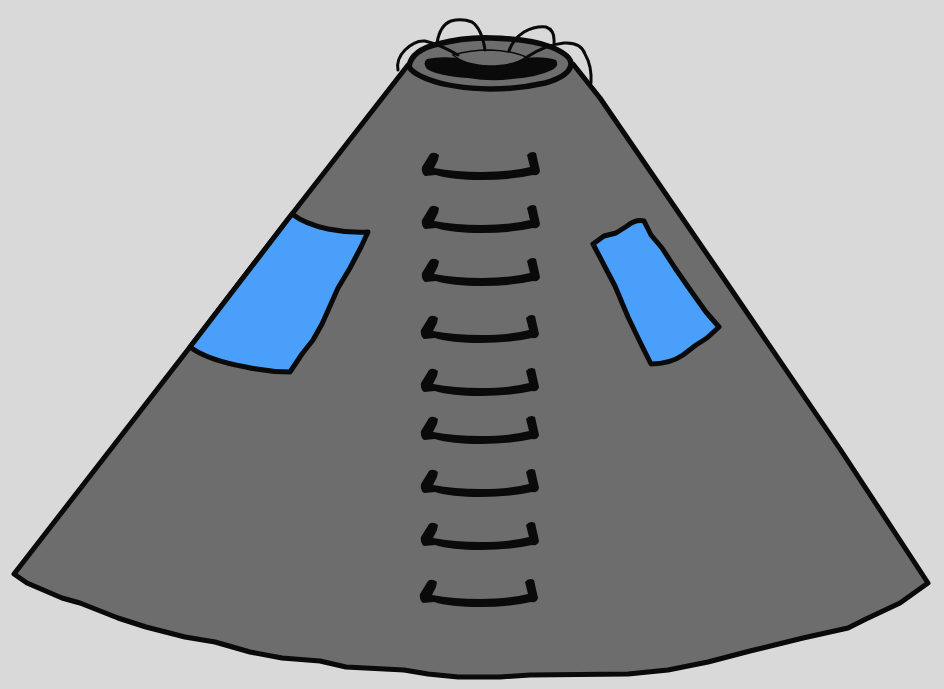
<!DOCTYPE html>
<html lang="en">
<head>
<meta charset="utf-8">
<title>Capsule with ladder</title>
<style>
:root { --backdrop: #d9d9d9; --hull: #6d6d6d; --window: #4a9ffa; --ink: #0a0a0a; }
html, body { margin: 0; background: var(--backdrop); overflow: hidden; }
svg { display: block; width: 944px; height: 689px; }
.hull { fill: var(--hull); }
.window { fill: var(--window); }
.hull, .window, .rim { stroke: var(--ink); stroke-width: 5; stroke-linejoin: round; stroke-linecap: round; }
.rim { fill: var(--hull); stroke-width: 5.5; }
.opening, .rung { fill: var(--ink); }
.lens { fill: var(--hull); stroke: var(--ink); stroke-width: 1.5; }
.wire { fill: none; stroke: var(--ink); stroke-width: 3; stroke-linecap: round; stroke-linejoin: round; }
</style>
</head>
<body>
<svg viewBox="0 0 944 689" role="img" aria-label="Grey cone-shaped capsule with two blue windows and a ladder">
  <defs>
    <path id="rung" class="rung" d="M430 154 Q434 151 439 155 L438 160 L434 168 Q455 172 482 172 Q511 172 530 167 L527 155 Q531 150 536 153 L540 171 Q539 176 533 175 Q511 180 482 180 Q452 180 436 175 L425 176 Q421 173 422 167 Z"/>
  </defs>
  <rect width="944" height="689" fill="var(--backdrop)"/>

  <path class="hull" d="M408 65 L292 214 L190 347 L14 574 L27 583 L62 598 L80 603 L118 618 L146 627 L185 637 L215 642 L250 652 L282 658 L320 661 L346 667 L404 670 L428 674 L458 677 L500 677 L530 675 L628 674 L668 670 L708 662 L750 651 L803 638 L848 628 L866 619 L900 603 L928 583 L840 449 L720 273 L600 98 L573 64 Z"/>

  <g id="windows">
    <path class="window" d="M292 214 Q305 224 328 229 Q348 233 368 232 L361 247 L350 268 L338 288 L322 324 L313 340 L302 354 L290 372 Q268 372 246 367 Q207 360 190 347 Z"/>
    <path class="window" d="M593 244 L604 236 L616 233 L627 226 Q636 219 644 221 L651 235 L662 248 L675 268 L691 291 L706 312 L719 327 L707 338 L696 345 L683 355 Q670 364 651 364 L641 344 L628 317 L615 286 Z"/>
  </g>

  <g id="ladder">
    <use href="#rung"/>
    <use href="#rung" y="53"/>
    <use href="#rung" y="106"/>
    <use href="#rung" x="-1" y="163"/>
    <use href="#rung" x="-1" y="216"/>
    <use href="#rung" x="-1" y="264"/>
    <use href="#rung" x="-1" y="317"/>
    <use href="#rung" x="-1" y="370"/>
    <use href="#rung" x="-2" y="427"/>
  </g>

  <g id="hatch">
    <path class="rim" d="M409 66 Q412 50 438 44 Q465 37 491 38 Q530 39 551 47 Q571 55 571 64 Q570 76 545 83 Q519 89 490 89 Q452 88 430 80 Q411 73 409 66 Z"/>
    <path class="opening" d="M427 59 Q440 56 458 58 L524 58 Q544 56 556 60 Q560 66 552 70 Q538 77 512 79 Q492 82 468 78 Q438 76 427 69 Q422 63 427 59 Z"/>
    <path class="lens" d="M453 55 Q470 50 490 50 Q513 51 526 57 Q514 66 489 66 Q465 65 453 55 Z"/>
  </g>

  <g id="wires">
    <path class="wire" d="M398 70 Q396 59 405 50 Q415 40 425 41 Q441 45 458 55"/>
    <path class="wire" d="M437 43 Q440 25 451 21 Q462 18 472 22 Q482 29 485 50"/>
    <path class="wire" d="M509 51 Q513 39 524 32 Q535 26 546 27 Q555 30 554 43"/>
    <path class="wire" d="M527 57 Q545 45 564 43 Q581 42 585 54 Q592 66 591 83"/>
  </g>
</svg>
</body>
</html>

• • • • •

All entries must be written out again exactly as given, with no pictures in the copy.

-- EXPECTED ANSWER --
<!DOCTYPE html>
<html lang="en">
<head>
<meta charset="utf-8">
<title>Capsule with ladder</title>
<style>
:root { --backdrop: #d9d9d9; --hull: #6d6d6d; --window: #4a9ffa; --ink: #0a0a0a; }
html, body { margin: 0; background: var(--backdrop); overflow: hidden; }
svg { display: block; width: 944px; height: 689px; }
.hull { fill: var(--hull); }
.window { fill: var(--window); }
.hull, .window, .rim { stroke: var(--ink); stroke-width: 5; stroke-linejoin: round; stroke-linecap: round; }
.rim { fill: var(--hull); stroke-width: 5.5; }
.opening, .rung { fill: var(--ink); }
.lens { fill: var(--hull); stroke: var(--ink); stroke-width: 1.5; }
.wire { fill: none; stroke: var(--ink); stroke-width: 3; stroke-linecap: round; stroke-linejoin: round; }
</style>
</head>
<body>
<svg viewBox="0 0 944 689" role="img" aria-label="Grey cone-shaped capsule with two blue windows and a ladder">
  <defs>
    <path id="rung" class="rung" d="M430 154 Q434 151 439 155 L438 160 L434 168 Q455 172 482 172 Q511 172 530 167 L527 155 Q531 150 536 153 L540 171 Q539 176 533 175 Q511 180 482 180 Q452 180 436 175 L425 176 Q421 173 422 167 Z"/>
  </defs>
  <rect width="944" height="689" fill="var(--backdrop)"/>

  <path class="hull" d="M408 65 L292 214 L190 347 L14 574 L27 583 L62 598 L80 603 L118 618 L146 627 L185 637 L215 642 L250 652 L282 658 L320 661 L346 667 L404 670 L428 674 L458 677 L500 677 L530 675 L628 674 L668 670 L708 662 L750 651 L803 638 L848 628 L866 619 L900 603 L928 583 L840 449 L720 273 L600 98 L573 64 Z"/>

  <g id="windows">
    <path class="window" d="M292 214 Q305 224 328 229 Q348 233 368 232 L361 247 L350 268 L338 288 L322 324 L313 340 L302 354 L290 372 Q268 372 246 367 Q207 360 190 347 Z"/>
    <path class="window" d="M593 244 L604 236 L616 233 L627 226 Q636 219 644 221 L651 235 L662 248 L675 268 L691 291 L706 312 L719 327 L707 338 L696 345 L683 355 Q670 364 651 364 L641 344 L628 317 L615 286 Z"/>
  </g>

  <g id="ladder">
    <use href="#rung"/>
    <use href="#rung" y="53"/>
    <use href="#rung" y="106"/>
    <use href="#rung" x="-1" y="163"/>
    <use href="#rung" x="-1" y="216"/>
    <use href="#rung" x="-1" y="264"/>
    <use href="#rung" x="-1" y="317"/>
    <use href="#rung" x="-1" y="370"/>
    <use href="#rung" x="-2" y="427"/>
  </g>

  <g id="hatch">
    <path class="rim" d="M409 66 Q412 50 438 44 Q465 37 491 38 Q530 39 551 47 Q571 55 571 64 Q570 76 545 83 Q519 89 490 89 Q452 88 430 80 Q411 73 409 66 Z"/>
    <path class="opening" d="M427 59 Q440 56 458 58 L524 58 Q544 56 556 60 Q560 66 552 70 Q538 77 512 79 Q492 82 468 78 Q438 76 427 69 Q422 63 427 59 Z"/>
    <path class="lens" d="M453 55 Q470 50 490 50 Q513 51 526 57 Q514 66 489 66 Q465 65 453 55 Z"/>
  </g>

  <g id="wires">
    <path class="wire" d="M398 70 Q396 59 405 50 Q415 40 425 41 Q441 45 458 55"/>
    <path class="wire" d="M437 43 Q440 25 451 21 Q462 18 472 22 Q482 29 485 50"/>
    <path class="wire" d="M509 51 Q513 39 524 32 Q535 26 546 27 Q555 30 554 43"/>
    <path class="wire" d="M527 57 Q545 45 564 43 Q581 42 585 54 Q592 66 591 83"/>
  </g>
</svg>
</body>
</html>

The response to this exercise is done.